Instructions for the task: Identify the lines in the data below that contain "start" and give only how many there are.

Saved data entries
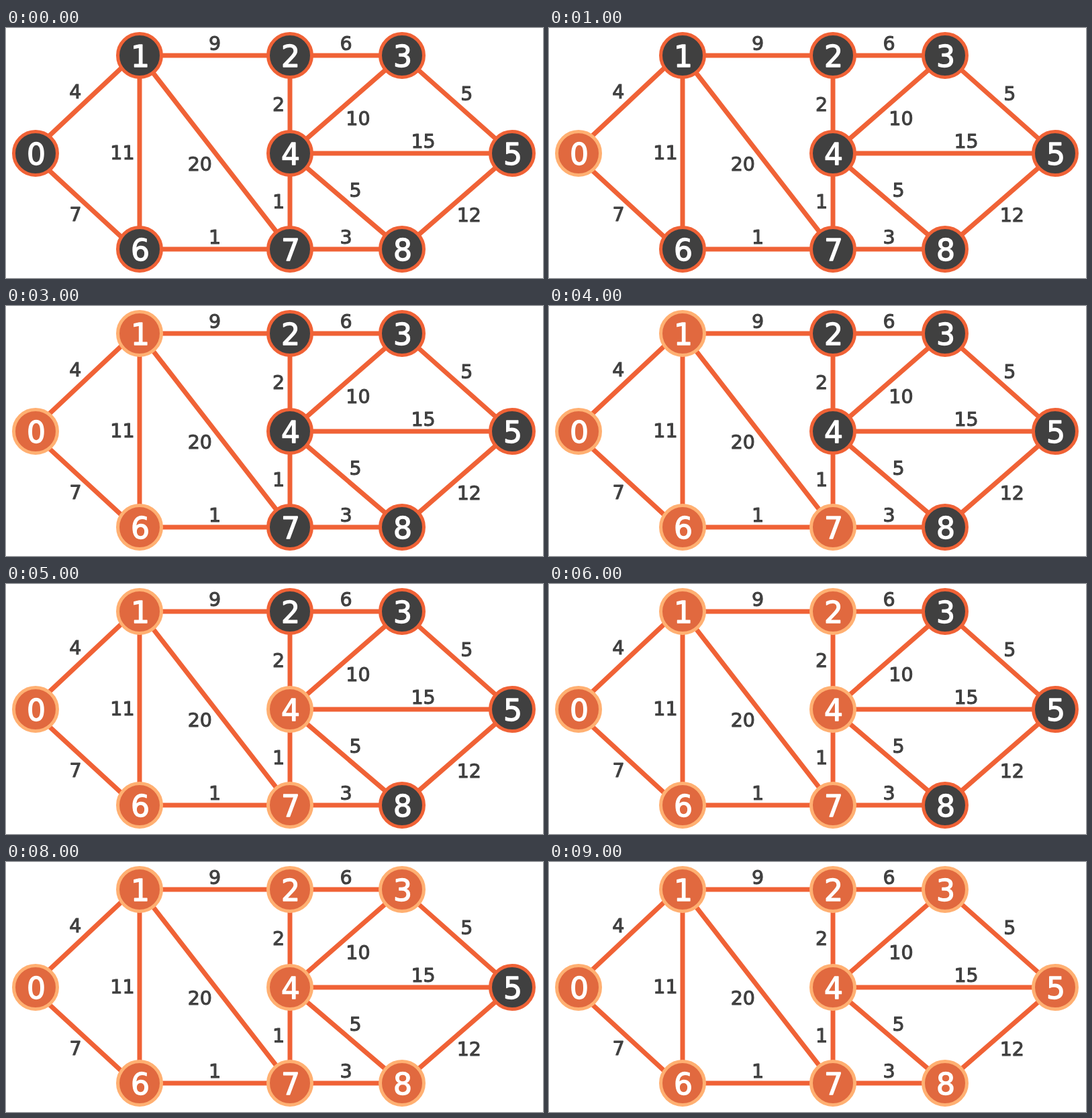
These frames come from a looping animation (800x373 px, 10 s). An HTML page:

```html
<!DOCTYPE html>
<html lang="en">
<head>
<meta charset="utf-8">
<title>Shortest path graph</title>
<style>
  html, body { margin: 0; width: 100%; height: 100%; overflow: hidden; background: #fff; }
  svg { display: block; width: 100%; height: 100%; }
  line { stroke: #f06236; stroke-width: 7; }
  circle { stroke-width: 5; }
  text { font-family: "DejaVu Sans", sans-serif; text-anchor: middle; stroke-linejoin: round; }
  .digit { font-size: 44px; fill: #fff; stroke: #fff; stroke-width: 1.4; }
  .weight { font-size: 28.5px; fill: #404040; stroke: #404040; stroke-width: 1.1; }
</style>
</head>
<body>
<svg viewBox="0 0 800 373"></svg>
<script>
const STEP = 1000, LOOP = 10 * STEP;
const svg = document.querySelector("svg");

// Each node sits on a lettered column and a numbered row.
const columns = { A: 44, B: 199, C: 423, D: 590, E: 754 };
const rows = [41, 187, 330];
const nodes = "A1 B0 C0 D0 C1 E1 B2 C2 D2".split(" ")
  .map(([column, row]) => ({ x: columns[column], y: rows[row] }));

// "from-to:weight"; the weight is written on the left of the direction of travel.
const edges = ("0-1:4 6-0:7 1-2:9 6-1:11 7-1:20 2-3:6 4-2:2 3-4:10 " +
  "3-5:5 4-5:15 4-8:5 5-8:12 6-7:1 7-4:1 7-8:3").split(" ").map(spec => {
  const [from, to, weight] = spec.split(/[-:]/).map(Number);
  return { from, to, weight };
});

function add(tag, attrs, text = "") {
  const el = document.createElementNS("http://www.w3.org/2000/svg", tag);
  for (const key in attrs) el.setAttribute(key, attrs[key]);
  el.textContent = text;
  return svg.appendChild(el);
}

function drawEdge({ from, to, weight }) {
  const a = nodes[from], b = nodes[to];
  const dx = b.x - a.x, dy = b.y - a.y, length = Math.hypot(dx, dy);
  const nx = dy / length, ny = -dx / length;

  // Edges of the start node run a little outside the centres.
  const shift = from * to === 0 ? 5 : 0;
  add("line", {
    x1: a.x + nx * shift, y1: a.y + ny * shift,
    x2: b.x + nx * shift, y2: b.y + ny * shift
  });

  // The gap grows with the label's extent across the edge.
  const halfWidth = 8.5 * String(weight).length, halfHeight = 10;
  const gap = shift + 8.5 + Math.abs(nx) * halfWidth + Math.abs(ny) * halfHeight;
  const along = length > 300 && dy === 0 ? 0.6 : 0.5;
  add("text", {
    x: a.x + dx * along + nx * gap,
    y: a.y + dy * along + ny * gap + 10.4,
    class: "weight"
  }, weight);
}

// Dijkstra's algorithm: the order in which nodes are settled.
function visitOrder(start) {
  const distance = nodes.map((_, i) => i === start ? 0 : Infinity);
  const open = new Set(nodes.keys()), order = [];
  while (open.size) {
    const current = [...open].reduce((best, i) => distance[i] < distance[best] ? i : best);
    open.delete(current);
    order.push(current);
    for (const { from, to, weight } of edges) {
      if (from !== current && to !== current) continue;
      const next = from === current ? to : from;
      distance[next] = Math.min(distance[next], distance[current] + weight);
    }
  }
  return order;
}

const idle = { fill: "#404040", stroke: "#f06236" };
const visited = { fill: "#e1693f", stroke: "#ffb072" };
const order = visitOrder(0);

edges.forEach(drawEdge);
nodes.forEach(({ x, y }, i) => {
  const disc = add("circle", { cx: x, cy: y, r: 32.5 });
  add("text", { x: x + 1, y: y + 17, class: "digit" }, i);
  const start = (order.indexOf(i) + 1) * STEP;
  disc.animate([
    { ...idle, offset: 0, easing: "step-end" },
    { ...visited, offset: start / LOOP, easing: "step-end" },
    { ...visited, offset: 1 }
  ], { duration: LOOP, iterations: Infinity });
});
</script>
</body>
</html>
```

Exercise output: 5